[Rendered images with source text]
———

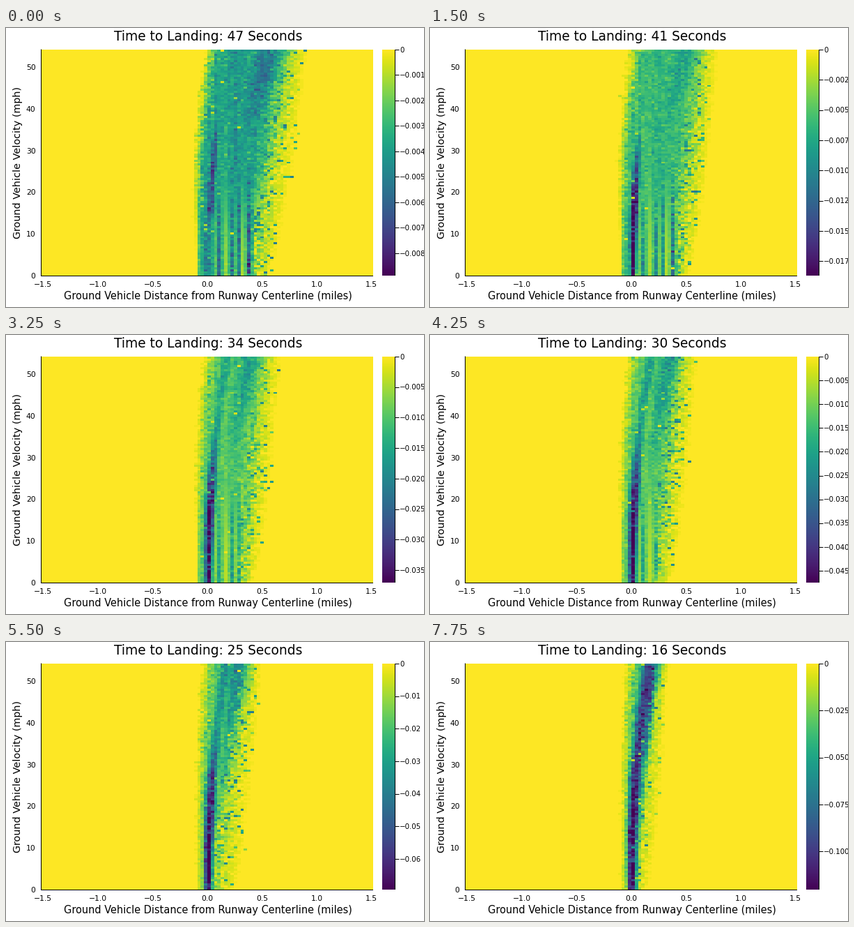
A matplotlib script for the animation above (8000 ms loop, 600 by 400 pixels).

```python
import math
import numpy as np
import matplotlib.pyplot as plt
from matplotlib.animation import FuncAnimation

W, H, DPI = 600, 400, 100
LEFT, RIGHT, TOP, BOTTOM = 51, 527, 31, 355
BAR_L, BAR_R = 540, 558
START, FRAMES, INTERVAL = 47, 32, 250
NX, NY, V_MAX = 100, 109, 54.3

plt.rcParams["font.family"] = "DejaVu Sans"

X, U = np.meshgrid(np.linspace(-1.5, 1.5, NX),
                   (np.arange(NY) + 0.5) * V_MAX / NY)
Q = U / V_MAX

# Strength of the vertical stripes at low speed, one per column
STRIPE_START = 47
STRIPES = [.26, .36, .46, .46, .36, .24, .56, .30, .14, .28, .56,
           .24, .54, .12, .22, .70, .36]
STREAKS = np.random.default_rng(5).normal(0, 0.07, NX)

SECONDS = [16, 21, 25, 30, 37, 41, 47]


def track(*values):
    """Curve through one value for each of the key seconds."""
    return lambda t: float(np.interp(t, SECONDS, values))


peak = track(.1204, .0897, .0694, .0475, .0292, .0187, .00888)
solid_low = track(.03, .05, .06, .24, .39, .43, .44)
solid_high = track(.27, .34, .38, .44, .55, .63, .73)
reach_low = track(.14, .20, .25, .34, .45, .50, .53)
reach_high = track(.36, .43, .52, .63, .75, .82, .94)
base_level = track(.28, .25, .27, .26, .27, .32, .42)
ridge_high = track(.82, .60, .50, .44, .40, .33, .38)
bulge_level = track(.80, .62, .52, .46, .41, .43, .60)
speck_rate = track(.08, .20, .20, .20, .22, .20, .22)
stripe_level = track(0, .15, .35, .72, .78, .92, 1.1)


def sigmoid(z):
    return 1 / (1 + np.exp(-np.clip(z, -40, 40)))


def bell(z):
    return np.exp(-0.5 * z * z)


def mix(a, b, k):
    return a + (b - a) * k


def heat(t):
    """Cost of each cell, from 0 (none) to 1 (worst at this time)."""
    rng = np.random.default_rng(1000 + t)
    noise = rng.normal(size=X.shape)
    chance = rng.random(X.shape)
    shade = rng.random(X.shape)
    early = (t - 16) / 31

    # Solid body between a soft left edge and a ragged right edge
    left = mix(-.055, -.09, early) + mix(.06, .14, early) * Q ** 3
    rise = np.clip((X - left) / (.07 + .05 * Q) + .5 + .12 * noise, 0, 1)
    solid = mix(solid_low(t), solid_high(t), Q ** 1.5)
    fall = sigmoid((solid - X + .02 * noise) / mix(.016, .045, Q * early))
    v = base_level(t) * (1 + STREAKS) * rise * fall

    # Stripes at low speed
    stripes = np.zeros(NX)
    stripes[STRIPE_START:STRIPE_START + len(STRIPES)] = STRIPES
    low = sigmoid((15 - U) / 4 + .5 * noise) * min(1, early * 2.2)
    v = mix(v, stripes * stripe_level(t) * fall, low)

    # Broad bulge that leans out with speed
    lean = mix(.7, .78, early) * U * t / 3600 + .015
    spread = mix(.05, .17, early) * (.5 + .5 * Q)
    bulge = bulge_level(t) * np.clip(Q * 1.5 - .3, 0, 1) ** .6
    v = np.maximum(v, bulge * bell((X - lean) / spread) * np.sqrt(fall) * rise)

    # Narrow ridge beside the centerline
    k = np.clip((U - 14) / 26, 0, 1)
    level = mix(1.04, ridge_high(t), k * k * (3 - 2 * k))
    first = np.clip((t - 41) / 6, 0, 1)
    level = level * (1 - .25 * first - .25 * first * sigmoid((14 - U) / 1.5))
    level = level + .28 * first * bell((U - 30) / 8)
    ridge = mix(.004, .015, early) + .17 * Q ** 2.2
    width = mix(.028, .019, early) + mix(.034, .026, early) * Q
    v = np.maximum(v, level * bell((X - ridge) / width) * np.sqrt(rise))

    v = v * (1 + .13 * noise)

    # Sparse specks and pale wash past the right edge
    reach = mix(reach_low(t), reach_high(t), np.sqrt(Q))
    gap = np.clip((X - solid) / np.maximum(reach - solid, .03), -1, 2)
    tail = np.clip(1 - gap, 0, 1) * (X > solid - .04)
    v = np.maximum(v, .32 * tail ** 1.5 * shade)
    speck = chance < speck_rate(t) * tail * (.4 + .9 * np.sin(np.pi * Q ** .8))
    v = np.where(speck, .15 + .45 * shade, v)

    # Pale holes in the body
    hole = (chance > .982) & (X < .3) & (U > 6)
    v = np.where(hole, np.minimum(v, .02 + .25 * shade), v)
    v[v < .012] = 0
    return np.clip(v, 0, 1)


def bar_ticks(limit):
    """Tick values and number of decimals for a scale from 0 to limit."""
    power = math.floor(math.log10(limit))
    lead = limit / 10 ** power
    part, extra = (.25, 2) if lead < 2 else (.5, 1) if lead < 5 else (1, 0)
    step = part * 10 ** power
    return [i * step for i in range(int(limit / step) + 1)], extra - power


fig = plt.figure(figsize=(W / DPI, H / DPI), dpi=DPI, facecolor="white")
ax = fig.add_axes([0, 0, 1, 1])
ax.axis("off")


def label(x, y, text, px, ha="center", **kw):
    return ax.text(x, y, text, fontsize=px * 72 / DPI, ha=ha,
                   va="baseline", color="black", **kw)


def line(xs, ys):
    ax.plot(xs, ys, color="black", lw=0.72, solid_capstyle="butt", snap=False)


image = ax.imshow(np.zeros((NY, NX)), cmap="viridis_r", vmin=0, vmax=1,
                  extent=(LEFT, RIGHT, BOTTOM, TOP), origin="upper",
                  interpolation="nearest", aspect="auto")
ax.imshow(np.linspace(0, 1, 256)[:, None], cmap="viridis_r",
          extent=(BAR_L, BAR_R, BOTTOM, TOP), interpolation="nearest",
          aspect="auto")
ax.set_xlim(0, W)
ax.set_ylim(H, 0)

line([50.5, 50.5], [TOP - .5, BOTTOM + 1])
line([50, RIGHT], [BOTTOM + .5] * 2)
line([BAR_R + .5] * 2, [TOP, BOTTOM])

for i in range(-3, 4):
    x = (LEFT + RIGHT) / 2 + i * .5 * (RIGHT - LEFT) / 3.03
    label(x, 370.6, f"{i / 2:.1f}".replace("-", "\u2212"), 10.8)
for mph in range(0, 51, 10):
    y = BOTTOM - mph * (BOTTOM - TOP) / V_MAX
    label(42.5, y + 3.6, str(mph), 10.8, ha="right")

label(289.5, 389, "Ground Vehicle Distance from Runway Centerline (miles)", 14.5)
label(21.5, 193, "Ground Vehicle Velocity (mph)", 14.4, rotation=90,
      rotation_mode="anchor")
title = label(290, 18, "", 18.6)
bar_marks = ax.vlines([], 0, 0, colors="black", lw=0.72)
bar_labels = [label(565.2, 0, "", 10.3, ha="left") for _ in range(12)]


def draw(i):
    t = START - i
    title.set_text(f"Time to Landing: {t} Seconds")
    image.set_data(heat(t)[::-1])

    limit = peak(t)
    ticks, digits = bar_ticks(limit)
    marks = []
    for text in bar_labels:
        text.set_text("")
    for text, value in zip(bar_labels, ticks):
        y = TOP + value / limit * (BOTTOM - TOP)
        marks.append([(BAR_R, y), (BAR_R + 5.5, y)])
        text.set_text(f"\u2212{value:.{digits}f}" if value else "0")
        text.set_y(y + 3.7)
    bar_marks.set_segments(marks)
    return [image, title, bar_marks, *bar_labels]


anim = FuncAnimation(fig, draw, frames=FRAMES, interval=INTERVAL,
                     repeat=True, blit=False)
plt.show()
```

———

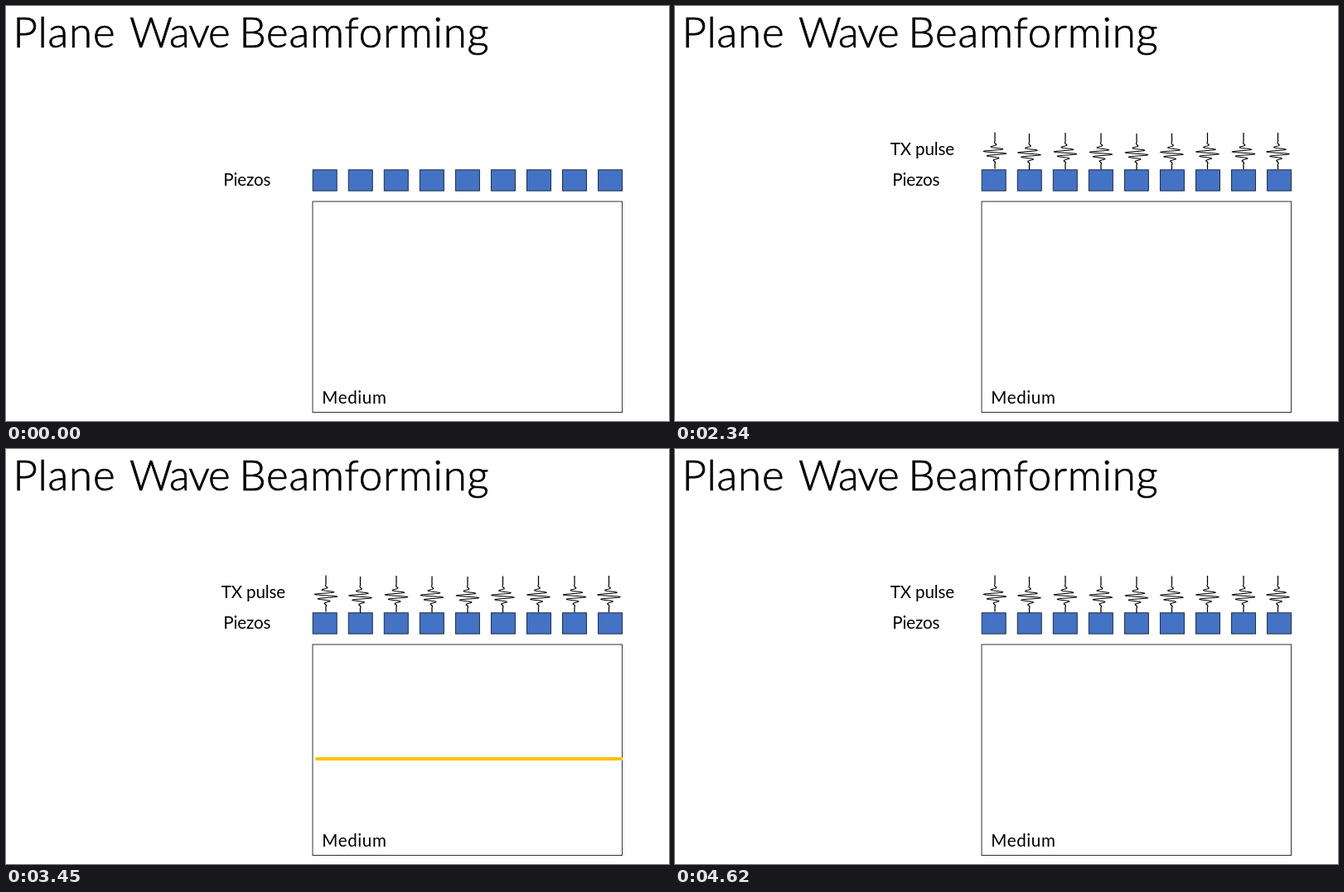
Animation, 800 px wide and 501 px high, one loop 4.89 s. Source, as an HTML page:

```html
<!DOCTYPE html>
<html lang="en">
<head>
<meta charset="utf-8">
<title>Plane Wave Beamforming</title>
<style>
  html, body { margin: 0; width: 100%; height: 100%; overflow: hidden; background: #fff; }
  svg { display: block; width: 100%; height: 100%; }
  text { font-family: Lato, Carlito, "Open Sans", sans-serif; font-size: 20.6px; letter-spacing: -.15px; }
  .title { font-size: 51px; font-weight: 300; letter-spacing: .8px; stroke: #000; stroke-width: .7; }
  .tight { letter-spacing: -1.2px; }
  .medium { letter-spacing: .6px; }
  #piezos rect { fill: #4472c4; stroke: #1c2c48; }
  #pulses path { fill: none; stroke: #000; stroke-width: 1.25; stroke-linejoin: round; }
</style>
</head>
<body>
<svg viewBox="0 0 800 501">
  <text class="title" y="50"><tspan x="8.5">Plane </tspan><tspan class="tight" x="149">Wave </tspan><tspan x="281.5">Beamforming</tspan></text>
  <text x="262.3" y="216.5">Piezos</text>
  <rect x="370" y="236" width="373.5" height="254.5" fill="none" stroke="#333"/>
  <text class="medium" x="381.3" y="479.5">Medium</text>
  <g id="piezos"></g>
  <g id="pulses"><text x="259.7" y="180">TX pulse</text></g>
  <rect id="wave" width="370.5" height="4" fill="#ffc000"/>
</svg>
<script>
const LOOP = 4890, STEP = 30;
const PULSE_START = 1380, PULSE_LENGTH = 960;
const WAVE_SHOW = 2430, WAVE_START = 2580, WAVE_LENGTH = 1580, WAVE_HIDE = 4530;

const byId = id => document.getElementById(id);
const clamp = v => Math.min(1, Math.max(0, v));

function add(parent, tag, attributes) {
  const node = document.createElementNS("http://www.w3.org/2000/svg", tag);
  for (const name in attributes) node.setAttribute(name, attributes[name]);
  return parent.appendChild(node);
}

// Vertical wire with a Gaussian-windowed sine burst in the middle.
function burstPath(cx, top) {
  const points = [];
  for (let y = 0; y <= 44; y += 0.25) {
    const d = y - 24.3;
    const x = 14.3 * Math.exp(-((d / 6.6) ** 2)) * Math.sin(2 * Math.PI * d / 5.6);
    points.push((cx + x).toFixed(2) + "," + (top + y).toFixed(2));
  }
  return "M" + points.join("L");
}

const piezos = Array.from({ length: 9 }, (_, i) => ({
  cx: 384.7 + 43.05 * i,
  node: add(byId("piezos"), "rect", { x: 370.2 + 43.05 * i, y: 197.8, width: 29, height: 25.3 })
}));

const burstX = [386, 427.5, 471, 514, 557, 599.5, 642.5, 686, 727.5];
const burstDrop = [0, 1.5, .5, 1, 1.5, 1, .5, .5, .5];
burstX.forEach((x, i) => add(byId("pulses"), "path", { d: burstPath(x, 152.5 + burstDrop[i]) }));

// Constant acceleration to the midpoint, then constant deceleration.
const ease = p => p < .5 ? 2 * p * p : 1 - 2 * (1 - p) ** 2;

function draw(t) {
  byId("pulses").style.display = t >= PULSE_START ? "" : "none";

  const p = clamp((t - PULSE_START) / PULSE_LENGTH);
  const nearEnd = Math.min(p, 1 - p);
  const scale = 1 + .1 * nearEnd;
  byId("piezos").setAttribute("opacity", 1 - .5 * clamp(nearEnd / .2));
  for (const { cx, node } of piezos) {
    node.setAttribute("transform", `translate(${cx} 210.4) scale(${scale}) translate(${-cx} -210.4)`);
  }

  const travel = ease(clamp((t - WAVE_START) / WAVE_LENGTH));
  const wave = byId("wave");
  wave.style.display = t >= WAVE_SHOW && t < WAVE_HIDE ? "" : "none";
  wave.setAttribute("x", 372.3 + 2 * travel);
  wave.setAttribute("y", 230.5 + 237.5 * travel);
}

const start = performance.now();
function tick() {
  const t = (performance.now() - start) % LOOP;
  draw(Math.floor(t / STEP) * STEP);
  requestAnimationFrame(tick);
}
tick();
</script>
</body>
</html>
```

———

--- TASK TO COMPLETE ---
Go through the entries above and count the lines containing the string "track". Give only that number.

--- RESPONSE TO THIS TASK ---
11